**EXERCISE PROMPT**
When you return the entries, keep every word and mark exactly as it is.

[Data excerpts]
※ ※ ※

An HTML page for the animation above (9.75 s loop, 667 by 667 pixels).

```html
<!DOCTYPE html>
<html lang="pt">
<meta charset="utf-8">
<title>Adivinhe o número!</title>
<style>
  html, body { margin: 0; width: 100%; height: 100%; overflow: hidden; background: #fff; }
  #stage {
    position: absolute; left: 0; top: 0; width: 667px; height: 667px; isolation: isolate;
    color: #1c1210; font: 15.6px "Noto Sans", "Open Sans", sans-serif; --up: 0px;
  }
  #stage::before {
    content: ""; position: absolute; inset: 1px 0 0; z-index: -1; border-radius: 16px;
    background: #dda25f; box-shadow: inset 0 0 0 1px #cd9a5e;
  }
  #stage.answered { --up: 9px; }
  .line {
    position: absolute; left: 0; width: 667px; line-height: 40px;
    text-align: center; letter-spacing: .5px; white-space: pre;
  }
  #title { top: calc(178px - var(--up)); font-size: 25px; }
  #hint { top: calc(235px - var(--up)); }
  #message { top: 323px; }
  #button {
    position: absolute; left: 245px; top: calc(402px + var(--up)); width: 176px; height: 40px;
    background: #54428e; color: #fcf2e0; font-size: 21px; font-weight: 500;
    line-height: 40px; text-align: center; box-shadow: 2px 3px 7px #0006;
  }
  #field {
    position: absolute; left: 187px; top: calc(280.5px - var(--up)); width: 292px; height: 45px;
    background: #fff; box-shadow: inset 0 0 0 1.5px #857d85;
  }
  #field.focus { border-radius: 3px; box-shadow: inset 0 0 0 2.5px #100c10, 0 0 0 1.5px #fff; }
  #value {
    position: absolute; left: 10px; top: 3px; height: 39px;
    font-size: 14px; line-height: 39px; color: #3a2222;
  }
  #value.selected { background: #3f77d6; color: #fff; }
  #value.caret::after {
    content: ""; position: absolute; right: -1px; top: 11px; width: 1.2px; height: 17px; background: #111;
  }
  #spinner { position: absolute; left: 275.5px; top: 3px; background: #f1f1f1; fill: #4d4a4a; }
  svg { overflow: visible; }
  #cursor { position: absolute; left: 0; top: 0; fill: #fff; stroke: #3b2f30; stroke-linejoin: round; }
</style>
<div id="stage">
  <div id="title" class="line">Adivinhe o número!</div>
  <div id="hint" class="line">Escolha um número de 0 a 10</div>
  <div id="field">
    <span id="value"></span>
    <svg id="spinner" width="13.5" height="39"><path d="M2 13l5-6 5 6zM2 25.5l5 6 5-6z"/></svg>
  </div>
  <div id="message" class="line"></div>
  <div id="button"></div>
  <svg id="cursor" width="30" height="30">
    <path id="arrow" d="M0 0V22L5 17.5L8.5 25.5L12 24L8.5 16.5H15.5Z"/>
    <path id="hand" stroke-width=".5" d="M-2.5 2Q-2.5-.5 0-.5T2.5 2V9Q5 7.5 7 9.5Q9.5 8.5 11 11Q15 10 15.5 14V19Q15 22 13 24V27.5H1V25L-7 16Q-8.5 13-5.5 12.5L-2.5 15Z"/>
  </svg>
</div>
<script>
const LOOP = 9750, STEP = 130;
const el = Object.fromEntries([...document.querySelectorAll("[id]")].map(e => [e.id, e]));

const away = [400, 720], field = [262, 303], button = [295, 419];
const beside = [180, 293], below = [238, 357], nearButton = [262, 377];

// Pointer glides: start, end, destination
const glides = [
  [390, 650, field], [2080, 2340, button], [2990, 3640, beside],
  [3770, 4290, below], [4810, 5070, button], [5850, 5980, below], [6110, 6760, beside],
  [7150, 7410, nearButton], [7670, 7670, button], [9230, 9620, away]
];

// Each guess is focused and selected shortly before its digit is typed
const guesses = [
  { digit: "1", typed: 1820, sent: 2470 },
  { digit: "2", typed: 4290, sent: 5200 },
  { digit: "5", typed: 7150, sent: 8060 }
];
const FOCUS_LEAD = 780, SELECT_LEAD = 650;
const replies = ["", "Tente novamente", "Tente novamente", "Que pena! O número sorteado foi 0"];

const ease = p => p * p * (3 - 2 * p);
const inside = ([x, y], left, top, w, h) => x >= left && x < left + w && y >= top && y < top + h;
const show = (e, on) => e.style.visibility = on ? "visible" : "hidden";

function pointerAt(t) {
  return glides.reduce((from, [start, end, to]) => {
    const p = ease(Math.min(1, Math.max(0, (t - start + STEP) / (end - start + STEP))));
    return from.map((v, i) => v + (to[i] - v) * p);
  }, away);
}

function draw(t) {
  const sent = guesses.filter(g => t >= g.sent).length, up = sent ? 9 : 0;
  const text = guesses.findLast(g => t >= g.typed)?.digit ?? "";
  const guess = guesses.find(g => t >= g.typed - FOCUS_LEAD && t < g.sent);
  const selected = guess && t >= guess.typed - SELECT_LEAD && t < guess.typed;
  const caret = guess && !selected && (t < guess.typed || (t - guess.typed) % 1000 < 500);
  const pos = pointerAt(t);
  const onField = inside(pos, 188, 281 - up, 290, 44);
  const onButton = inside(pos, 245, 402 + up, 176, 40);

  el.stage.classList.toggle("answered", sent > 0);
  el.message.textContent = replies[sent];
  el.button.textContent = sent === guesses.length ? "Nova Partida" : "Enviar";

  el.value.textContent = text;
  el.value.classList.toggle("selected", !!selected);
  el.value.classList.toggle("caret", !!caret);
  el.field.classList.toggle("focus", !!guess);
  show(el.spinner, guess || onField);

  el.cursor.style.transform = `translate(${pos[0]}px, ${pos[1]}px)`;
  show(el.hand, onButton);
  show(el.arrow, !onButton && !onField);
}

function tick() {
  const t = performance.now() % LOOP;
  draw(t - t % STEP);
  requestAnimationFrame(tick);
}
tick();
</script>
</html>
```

※ ※ ※

**WRITTEN RESPONSE**
An HTML page for the animation above (9.75 s loop, 667 by 667 pixels).

```html
<!DOCTYPE html>
<html lang="pt">
<meta charset="utf-8">
<title>Adivinhe o número!</title>
<style>
  html, body { margin: 0; width: 100%; height: 100%; overflow: hidden; background: #fff; }
  #stage {
    position: absolute; left: 0; top: 0; width: 667px; height: 667px; isolation: isolate;
    color: #1c1210; font: 15.6px "Noto Sans", "Open Sans", sans-serif; --up: 0px;
  }
  #stage::before {
    content: ""; position: absolute; inset: 1px 0 0; z-index: -1; border-radius: 16px;
    background: #dda25f; box-shadow: inset 0 0 0 1px #cd9a5e;
  }
  #stage.answered { --up: 9px; }
  .line {
    position: absolute; left: 0; width: 667px; line-height: 40px;
    text-align: center; letter-spacing: .5px; white-space: pre;
  }
  #title { top: calc(178px - var(--up)); font-size: 25px; }
  #hint { top: calc(235px - var(--up)); }
  #message { top: 323px; }
  #button {
    position: absolute; left: 245px; top: calc(402px + var(--up)); width: 176px; height: 40px;
    background: #54428e; color: #fcf2e0; font-size: 21px; font-weight: 500;
    line-height: 40px; text-align: center; box-shadow: 2px 3px 7px #0006;
  }
  #field {
    position: absolute; left: 187px; top: calc(280.5px - var(--up)); width: 292px; height: 45px;
    background: #fff; box-shadow: inset 0 0 0 1.5px #857d85;
  }
  #field.focus { border-radius: 3px; box-shadow: inset 0 0 0 2.5px #100c10, 0 0 0 1.5px #fff; }
  #value {
    position: absolute; left: 10px; top: 3px; height: 39px;
    font-size: 14px; line-height: 39px; color: #3a2222;
  }
  #value.selected { background: #3f77d6; color: #fff; }
  #value.caret::after {
    content: ""; position: absolute; right: -1px; top: 11px; width: 1.2px; height: 17px; background: #111;
  }
  #spinner { position: absolute; left: 275.5px; top: 3px; background: #f1f1f1; fill: #4d4a4a; }
  svg { overflow: visible; }
  #cursor { position: absolute; left: 0; top: 0; fill: #fff; stroke: #3b2f30; stroke-linejoin: round; }
</style>
<div id="stage">
  <div id="title" class="line">Adivinhe o número!</div>
  <div id="hint" class="line">Escolha um número de 0 a 10</div>
  <div id="field">
    <span id="value"></span>
    <svg id="spinner" width="13.5" height="39"><path d="M2 13l5-6 5 6zM2 25.5l5 6 5-6z"/></svg>
  </div>
  <div id="message" class="line"></div>
  <div id="button"></div>
  <svg id="cursor" width="30" height="30">
    <path id="arrow" d="M0 0V22L5 17.5L8.5 25.5L12 24L8.5 16.5H15.5Z"/>
    <path id="hand" stroke-width=".5" d="M-2.5 2Q-2.5-.5 0-.5T2.5 2V9Q5 7.5 7 9.5Q9.5 8.5 11 11Q15 10 15.5 14V19Q15 22 13 24V27.5H1V25L-7 16Q-8.5 13-5.5 12.5L-2.5 15Z"/>
  </svg>
</div>
<script>
const LOOP = 9750, STEP = 130;
const el = Object.fromEntries([...document.querySelectorAll("[id]")].map(e => [e.id, e]));

const away = [400, 720], field = [262, 303], button = [295, 419];
const beside = [180, 293], below = [238, 357], nearButton = [262, 377];

// Pointer glides: start, end, destination
const glides = [
  [390, 650, field], [2080, 2340, button], [2990, 3640, beside],
  [3770, 4290, below], [4810, 5070, button], [5850, 5980, below], [6110, 6760, beside],
  [7150, 7410, nearButton], [7670, 7670, button], [9230, 9620, away]
];

// Each guess is focused and selected shortly before its digit is typed
const guesses = [
  { digit: "1", typed: 1820, sent: 2470 },
  { digit: "2", typed: 4290, sent: 5200 },
  { digit: "5", typed: 7150, sent: 8060 }
];
const FOCUS_LEAD = 780, SELECT_LEAD = 650;
const replies = ["", "Tente novamente", "Tente novamente", "Que pena! O número sorteado foi 0"];

const ease = p => p * p * (3 - 2 * p);
const inside = ([x, y], left, top, w, h) => x >= left && x < left + w && y >= top && y < top + h;
const show = (e, on) => e.style.visibility = on ? "visible" : "hidden";

function pointerAt(t) {
  return glides.reduce((from, [start, end, to]) => {
    const p = ease(Math.min(1, Math.max(0, (t - start + STEP) / (end - start + STEP))));
    return from.map((v, i) => v + (to[i] - v) * p);
  }, away);
}

function draw(t) {
  const sent = guesses.filter(g => t >= g.sent).length, up = sent ? 9 : 0;
  const text = guesses.findLast(g => t >= g.typed)?.digit ?? "";
  const guess = guesses.find(g => t >= g.typed - FOCUS_LEAD && t < g.sent);
  const selected = guess && t >= guess.typed - SELECT_LEAD && t < guess.typed;
  const caret = guess && !selected && (t < guess.typed || (t - guess.typed) % 1000 < 500);
  const pos = pointerAt(t);
  const onField = inside(pos, 188, 281 - up, 290, 44);
  const onButton = inside(pos, 245, 402 + up, 176, 40);

  el.stage.classList.toggle("answered", sent > 0);
  el.message.textContent = replies[sent];
  el.button.textContent = sent === guesses.length ? "Nova Partida" : "Enviar";

  el.value.textContent = text;
  el.value.classList.toggle("selected", !!selected);
  el.value.classList.toggle("caret", !!caret);
  el.field.classList.toggle("focus", !!guess);
  show(el.spinner, guess || onField);

  el.cursor.style.transform = `translate(${pos[0]}px, ${pos[1]}px)`;
  show(el.hand, onButton);
  show(el.arrow, !onButton && !onField);
}

function tick() {
  const t = performance.now() % LOOP;
  draw(t - t % STEP);
  requestAnimationFrame(tick);
}
tick();
</script>
</html>
```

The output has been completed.